■ EXCERPTED DATA

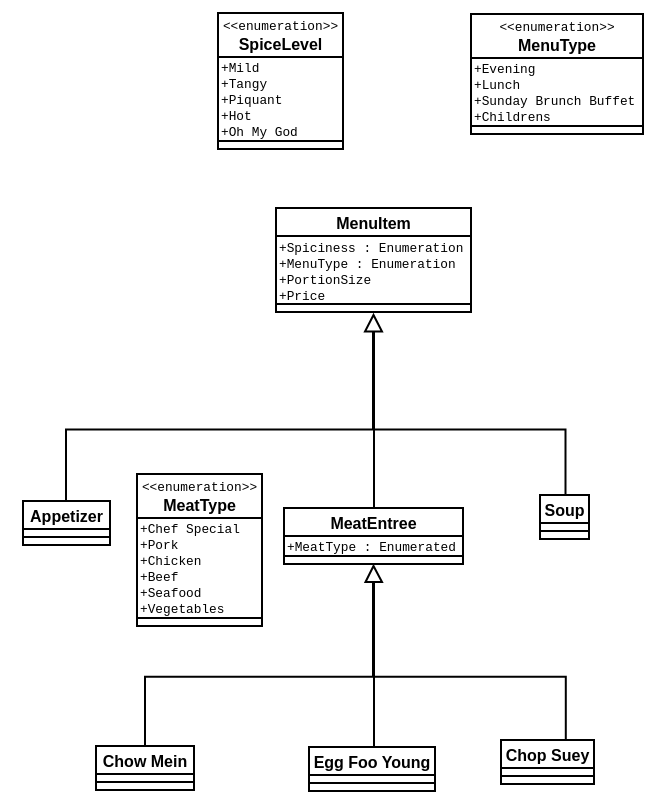
<!DOCTYPE html>
<html lang="en">
<head>
<meta charset="utf-8">
<title>Menu class diagram</title>
<style>
:root {
  --ink: #000;
  --paper: #fff;
  --stroke: 2px solid var(--ink);
}
* { box-sizing: border-box; margin: 0; padding: 0; }
html, body { width: 664px; height: 804px; overflow: hidden; background: var(--paper); }
.diagram { position: relative; width: 664px; height: 804px; color: var(--ink); }
.connectors { position: absolute; left: 0; top: 0; fill: none; stroke: var(--ink); stroke-width: 2; }
.connectors .spine { stroke-width: 3; }
.connectors .arrow { fill: var(--paper); }

.class {
  position: absolute;
  display: flex;
  flex-direction: column;
  border: var(--stroke);
  background: var(--paper);
}
.class header {
  height: 28px;
  padding-top: 6px;
  border-bottom: var(--stroke);
  display: flex;
  flex-direction: column;
  align-items: center;
  white-space: nowrap;
}
.enumeration header { height: 44px; padding-top: 5px; gap: 1px; }
.stereotype, .attributes {
  font: 12.8px/16px "Liberation Mono", monospace;
}
h2 { font: bold 16px/18px "Liberation Sans", sans-serif; }
.attributes {
  flex: 1;
  min-height: 0;
  padding: 3px 0 0 2px;
  list-style: none;
  white-space: nowrap;
}
.operations { height: 8px; border-top: var(--stroke); }

#spice-level { left: 217px; top: 12px; width: 127px; height: 138px; }
#menu-type { left: 470px; top: 13px; width: 174px; height: 122px; }
#menu-item { left: 275px; top: 207px; width: 197px; height: 106px; }
#menu-item .attributes { padding-top: 4px; }
#appetizer { left: 22px; top: 500px; width: 89px; height: 46px; }
#meat-type { left: 136px; top: 473px; width: 127px; height: 154px; }
#meat-entree { left: 283px; top: 507px; width: 181px; height: 58px; }
#soup { left: 539px; top: 494px; width: 51px; height: 46px; }
#chow-mein { left: 95px; top: 745px; width: 100px; height: 46px; }
#egg-foo-young { left: 308px; top: 746px; width: 128px; height: 46px; }
#chop-suey { left: 500px; top: 739px; width: 95px; height: 46px; }
</style>
</head>
<body>
<main class="diagram">

  <section class="class enumeration" id="spice-level">
    <header><span class="stereotype">&lt;&lt;enumeration&gt;&gt;</span><h2>SpiceLevel</h2></header>
    <ul class="attributes">
      <li>+Mild</li>
      <li>+Tangy</li>
      <li>+Piquant</li>
      <li>+Hot</li>
      <li>+Oh My God</li>
    </ul>
    <div class="operations"></div>
  </section>

  <section class="class enumeration" id="menu-type">
    <header><span class="stereotype">&lt;&lt;enumeration&gt;&gt;</span><h2>MenuType</h2></header>
    <ul class="attributes">
      <li>+Evening</li>
      <li>+Lunch</li>
      <li>+Sunday Brunch Buffet</li>
      <li>+Childrens</li>
    </ul>
    <div class="operations"></div>
  </section>

  <section class="class" id="menu-item">
    <header><h2>MenuItem</h2></header>
    <ul class="attributes">
      <li>+Spiciness : Enumeration</li>
      <li>+MenuType : Enumeration</li>
      <li>+PortionSize</li>
      <li>+Price</li>
    </ul>
    <div class="operations"></div>
  </section>

  <section class="class" id="appetizer">
    <header><h2>Appetizer</h2></header>
    <div class="attributes"></div>
    <div class="operations"></div>
  </section>

  <section class="class enumeration" id="meat-type">
    <header><span class="stereotype">&lt;&lt;enumeration&gt;&gt;</span><h2>MeatType</h2></header>
    <ul class="attributes">
      <li>+Chef Special</li>
      <li>+Pork</li>
      <li>+Chicken</li>
      <li>+Beef</li>
      <li>+Seafood</li>
      <li>+Vegetables</li>
    </ul>
    <div class="operations"></div>
  </section>

  <section class="class" id="meat-entree">
    <header><h2>MeatEntree</h2></header>
    <ul class="attributes">
      <li>+MeatType : Enumerated</li>
    </ul>
    <div class="operations"></div>
  </section>

  <section class="class" id="soup">
    <header><h2>Soup</h2></header>
    <div class="attributes"></div>
    <div class="operations"></div>
  </section>

  <section class="class" id="chow-mein">
    <header><h2>Chow Mein</h2></header>
    <div class="attributes"></div>
    <div class="operations"></div>
  </section>

  <section class="class" id="egg-foo-young">
    <header><h2>Egg Foo Young</h2></header>
    <div class="attributes"></div>
    <div class="operations"></div>
  </section>

  <section class="class" id="chop-suey">
    <header><h2>Chop Suey</h2></header>
    <div class="attributes"></div>
    <div class="operations"></div>
  </section>

  <svg class="connectors" width="664" height="804" viewBox="0 0 664 804" aria-hidden="true">
    <g id="menu-item-subclasses">
      <path d="M66 501V429.5H565.5V495"/>
      <line x1="374" y1="429" x2="374" y2="508"/>
      <line class="spine" x1="373.5" y1="331" x2="373.5" y2="430"/>
      <polygon class="arrow" points="373.5,315 365,331.5 382,331.5"/>
    </g>
    <g id="meat-entree-subclasses">
      <path d="M145 746V676.7H565.8V740"/>
      <line x1="374" y1="677" x2="374" y2="747"/>
      <line class="spine" x1="373.5" y1="582" x2="373.5" y2="677"/>
      <polygon class="arrow" points="373.5,566 365.5,582 382,582"/>
    </g>
  </svg>

</main>
</body>
</html>
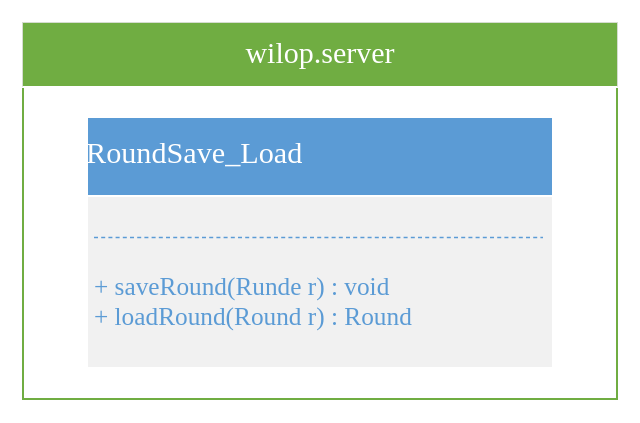
<!DOCTYPE html>
<html lang="en">
<head>
<meta charset="utf-8">
<title>Package diagram</title>
<style>
:root {
  --package: #70ad42;
  --package-edge: #d5dccf;
  --class: #5b9bd5;
  --members: #f1f1f1;
  --paper: #ffffff;
}
* { box-sizing: border-box; margin: 0; }
body {
  width: 640px;
  height: 423px;
  padding: 22px;
  overflow: hidden;
  background: var(--paper);
  font-family: "Liberation Serif", "Times New Roman", serif;
}
.package { width: 596px; height: 378px; }
.package-name {
  height: 65px;
  padding-top: 13px;
  border: 1px solid var(--package-edge);
  border-bottom-color: var(--paper);
  background: var(--package);
  background-clip: padding-box;
  color: var(--paper);
  font-size: 30px;
  font-weight: 400;
  line-height: 34px;
  text-align: center;
}
.package-body {
  height: 312px;
  margin-top: 1px;
  padding: 30px 64px;
  border: 2px solid var(--package);
  border-top: 0;
}
.class { width: 464px; }
.class-name {
  height: 77px;
  padding-top: 18px;
  background: var(--class);
  color: var(--paper);
  font-size: 30.2px;
  font-weight: 400;
  line-height: 34px;
  text-indent: -2px;
}
.members {
  height: 170px;
  margin-top: 2px;
  padding: 39px 6px 0;
  background: var(--members);
  color: var(--class);
}
.divider { display: block; }
.divider line { stroke: var(--class); stroke-width: 1.5; stroke-dasharray: 4 3.2; }
.methods {
  margin-top: 32px;
  padding: 0;
  list-style: none;
  font-size: 25.3px;
  line-height: 30px;
  white-space: nowrap;
}
</style>
</head>
<body>
<main class="package">
  <h1 class="package-name">wilop.server</h1>
  <div class="package-body">
    <section class="class">
      <h2 class="class-name">RoundSave_Load</h2>
      <div class="members">
        <svg class="divider" width="450" height="3" aria-hidden="true"><line x1="0" y1="1.5" x2="449" y2="1.5"/></svg>
        <ul class="methods">
          <li>+ saveRound(Runde r) : void</li>
          <li>+ loadRound(Round r) : Round</li>
        </ul>
      </div>
    </section>
  </div>
</main>
</body>
</html>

■ TASK GOAL
Gather every line from the entries above where the word "font" appears, and copy them.

■ ANSWER BOX
  font: 12.8px/16px "Liberation Mono", monospace;
h2 { font: bold 16px/18px "Liberation Sans", sans-serif; }
  font-family: "Liberation Serif", "Times New Roman", serif;
  font-size: 30px;
  font-weight: 400;
  font-size: 30.2px;
  font-weight: 400;
  font-size: 25.3px;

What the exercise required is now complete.